Ed Balls has had a great leadership campaign. He’s been furious in his condemnation of the coalition government, has run eye catching campaigns, and has shown himself to be a more than able parliamentary performer.
His team, which seems to be smaller than many of his rivals, is nonetheless nimble and quick enough to launch campaigns at short notice whenever they present themselves. Few will have missed the way that Balls excelled at tearing apart Gove over Building Schools for the Future and academies, but it shouldn’t be forgotten that he was also straight out of the blocks launching attacks on the VAT rise and the abolition of “go-orders” too. In short, the campaign has been a credit to him and his team, as it constantly punches above its weight.
He’s also gone some of the way towards dispelling some of the myths about him. Instead of the gruff, angry, brooding bully that we’d all been led to believe he was, Ed has actually come across as friendly, personable and even funny in both debates and TV interviews. And he has succeeded in picking up support, not only from those already close to him, but those who admire his fighting qualities, like the MPs, former MPs and PPCs from the south east who came out in support of him last week.
However, the odds of Balls winning are poor at best. He came last in the recent YouGov poll of party members and trade unionists, and although he’s picked up the support of a couple of new MPs since nominations, he’s still way behind the two Milibands in that section. The unions could have kept Ed in with a shout of the big prize, but with only the CWU backing him (whilst the GMB, Unison and, perhaps most gallingly, Unite back Ed Miliband) it’d be a miracle if he were able to perform well enough in the union section to keep himself afloat long enough to get into the final two.
As Hopi Sen said recently, Ed Balls has run an excellent campaign, but he suffers from his reputation built up in the Gordon Brown years. Every negative that has been hurled at the backroom politics of the former PM seems to stick to Balls in a way that doesn’t happen with fellow former Brownite Ed Miliband. It was always going to be difficult for him to escape this reputation. Perhaps the most tragic aspect of the race has been that in many ways he has escaped the reputation on the surface – people are now willing to admit liking and admiring him – but it hasn’t seem him gain significant support.
I don’t believe that Ed Balls is still in the race to win. It’s clearly a straight fight between the Milibrothers now. What Ed Balls has got out of this race though is something that could be equally as important to his career. He’s shown himself to be pugnacious, strong-willed, ferociously intelligent and quick on his feet at the dispatch box. In short, he’s made himself indispensible to a party that hasn’t exactly warmed to him in the past.

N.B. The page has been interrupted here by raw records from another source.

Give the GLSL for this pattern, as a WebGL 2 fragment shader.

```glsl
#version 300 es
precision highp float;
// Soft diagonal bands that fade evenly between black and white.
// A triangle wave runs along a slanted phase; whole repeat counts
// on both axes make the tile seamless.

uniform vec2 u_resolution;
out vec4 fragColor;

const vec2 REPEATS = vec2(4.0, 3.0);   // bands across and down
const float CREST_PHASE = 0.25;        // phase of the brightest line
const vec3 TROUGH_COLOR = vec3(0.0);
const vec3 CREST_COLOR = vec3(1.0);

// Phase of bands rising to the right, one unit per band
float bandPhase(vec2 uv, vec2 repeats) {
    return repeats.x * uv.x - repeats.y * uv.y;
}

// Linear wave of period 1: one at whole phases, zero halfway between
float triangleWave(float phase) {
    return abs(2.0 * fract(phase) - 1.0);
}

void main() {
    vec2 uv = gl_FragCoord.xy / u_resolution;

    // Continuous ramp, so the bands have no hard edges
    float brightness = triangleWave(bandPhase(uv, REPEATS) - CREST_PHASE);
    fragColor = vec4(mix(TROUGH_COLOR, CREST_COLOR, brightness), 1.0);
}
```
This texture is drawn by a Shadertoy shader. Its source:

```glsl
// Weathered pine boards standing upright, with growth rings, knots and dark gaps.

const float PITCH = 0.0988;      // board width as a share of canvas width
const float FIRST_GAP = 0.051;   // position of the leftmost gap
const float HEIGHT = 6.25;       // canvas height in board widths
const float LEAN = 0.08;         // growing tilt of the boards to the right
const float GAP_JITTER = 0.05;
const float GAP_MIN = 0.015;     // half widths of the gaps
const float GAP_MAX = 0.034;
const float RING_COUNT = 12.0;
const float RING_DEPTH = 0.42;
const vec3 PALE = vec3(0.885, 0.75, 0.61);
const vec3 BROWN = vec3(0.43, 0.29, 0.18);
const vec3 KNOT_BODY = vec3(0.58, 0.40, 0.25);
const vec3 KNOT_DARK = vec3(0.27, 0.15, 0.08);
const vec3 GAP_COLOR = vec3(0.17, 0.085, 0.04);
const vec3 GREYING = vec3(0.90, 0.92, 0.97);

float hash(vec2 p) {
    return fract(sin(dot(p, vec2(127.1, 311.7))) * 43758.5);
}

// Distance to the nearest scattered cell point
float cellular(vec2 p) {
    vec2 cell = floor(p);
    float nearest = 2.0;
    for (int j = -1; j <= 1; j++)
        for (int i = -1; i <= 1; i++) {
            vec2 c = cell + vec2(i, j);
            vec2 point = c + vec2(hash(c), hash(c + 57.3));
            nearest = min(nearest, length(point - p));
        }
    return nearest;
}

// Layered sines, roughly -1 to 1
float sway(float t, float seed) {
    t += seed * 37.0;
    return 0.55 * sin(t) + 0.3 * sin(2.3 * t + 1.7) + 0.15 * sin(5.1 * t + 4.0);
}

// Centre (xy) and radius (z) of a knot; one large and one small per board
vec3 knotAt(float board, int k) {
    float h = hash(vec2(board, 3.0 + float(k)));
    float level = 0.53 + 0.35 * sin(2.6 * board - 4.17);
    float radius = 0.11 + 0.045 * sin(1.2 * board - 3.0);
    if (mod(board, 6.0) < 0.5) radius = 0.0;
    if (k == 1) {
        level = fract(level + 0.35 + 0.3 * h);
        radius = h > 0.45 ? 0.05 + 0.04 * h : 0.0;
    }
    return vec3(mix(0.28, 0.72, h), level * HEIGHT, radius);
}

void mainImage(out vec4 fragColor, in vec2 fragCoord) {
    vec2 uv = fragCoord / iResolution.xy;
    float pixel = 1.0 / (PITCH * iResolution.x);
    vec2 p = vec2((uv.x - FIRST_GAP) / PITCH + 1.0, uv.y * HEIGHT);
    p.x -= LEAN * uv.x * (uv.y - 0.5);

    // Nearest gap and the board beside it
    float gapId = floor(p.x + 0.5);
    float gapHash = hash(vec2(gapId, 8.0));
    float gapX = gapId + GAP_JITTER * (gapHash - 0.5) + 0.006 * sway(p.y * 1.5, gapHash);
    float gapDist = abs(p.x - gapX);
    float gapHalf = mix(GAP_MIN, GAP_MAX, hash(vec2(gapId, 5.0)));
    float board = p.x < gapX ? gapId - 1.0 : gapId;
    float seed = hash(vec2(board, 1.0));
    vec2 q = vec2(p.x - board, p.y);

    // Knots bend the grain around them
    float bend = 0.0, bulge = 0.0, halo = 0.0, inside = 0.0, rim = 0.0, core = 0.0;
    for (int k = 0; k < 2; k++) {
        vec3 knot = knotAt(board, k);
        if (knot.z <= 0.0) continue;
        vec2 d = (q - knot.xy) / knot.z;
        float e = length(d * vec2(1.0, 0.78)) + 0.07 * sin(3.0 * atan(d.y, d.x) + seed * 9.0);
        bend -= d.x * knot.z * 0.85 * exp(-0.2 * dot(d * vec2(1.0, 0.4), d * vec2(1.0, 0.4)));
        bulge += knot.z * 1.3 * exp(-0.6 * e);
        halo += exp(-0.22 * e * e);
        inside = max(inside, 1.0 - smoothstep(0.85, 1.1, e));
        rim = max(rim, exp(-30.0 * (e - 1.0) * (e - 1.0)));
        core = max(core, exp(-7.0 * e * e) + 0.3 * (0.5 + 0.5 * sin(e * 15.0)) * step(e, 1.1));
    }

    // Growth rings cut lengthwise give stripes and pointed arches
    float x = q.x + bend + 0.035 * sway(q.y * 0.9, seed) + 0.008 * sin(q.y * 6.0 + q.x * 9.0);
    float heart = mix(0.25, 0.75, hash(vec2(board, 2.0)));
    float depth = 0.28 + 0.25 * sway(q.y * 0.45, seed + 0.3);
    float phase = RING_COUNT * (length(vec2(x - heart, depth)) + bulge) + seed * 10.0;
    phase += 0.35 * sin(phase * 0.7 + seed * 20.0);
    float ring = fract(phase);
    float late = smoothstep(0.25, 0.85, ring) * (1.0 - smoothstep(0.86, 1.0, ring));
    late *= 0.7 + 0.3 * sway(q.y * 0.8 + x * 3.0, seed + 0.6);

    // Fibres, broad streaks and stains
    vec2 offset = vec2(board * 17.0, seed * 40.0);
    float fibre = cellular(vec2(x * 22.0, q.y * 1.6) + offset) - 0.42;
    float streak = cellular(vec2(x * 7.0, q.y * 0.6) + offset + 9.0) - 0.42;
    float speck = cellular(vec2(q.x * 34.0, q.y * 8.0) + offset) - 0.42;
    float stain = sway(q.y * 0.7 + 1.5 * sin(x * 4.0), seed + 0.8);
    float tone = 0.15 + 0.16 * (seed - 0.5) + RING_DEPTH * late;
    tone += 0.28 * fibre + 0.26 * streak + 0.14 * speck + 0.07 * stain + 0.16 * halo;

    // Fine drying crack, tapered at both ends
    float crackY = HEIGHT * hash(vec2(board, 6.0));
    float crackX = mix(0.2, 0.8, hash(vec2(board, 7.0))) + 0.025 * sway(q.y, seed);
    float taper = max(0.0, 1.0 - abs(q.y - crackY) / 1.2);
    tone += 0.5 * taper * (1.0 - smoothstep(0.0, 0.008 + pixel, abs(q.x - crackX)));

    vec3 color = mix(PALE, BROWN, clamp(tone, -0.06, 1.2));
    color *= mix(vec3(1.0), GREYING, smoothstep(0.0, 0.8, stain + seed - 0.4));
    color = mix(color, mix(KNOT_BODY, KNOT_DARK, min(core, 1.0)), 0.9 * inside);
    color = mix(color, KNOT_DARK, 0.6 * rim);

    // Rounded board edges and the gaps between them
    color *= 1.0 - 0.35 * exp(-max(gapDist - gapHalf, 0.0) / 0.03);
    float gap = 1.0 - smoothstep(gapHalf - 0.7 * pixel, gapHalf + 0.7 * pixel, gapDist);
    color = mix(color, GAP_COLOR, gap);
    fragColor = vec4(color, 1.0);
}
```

It’s hardly a Mandelson-esque turnaround – but it ain’t half a decent summer’s work.
This is the third in a series of posts looking at how the leadership candidates, and their campaigns, have performed so far. They’re being done in alphabetical order, so tomorrow’s article will feature the Andy Burnham campaign. You can read the first post on the leadership race for the party as a whole, and the second on Diane Abbott.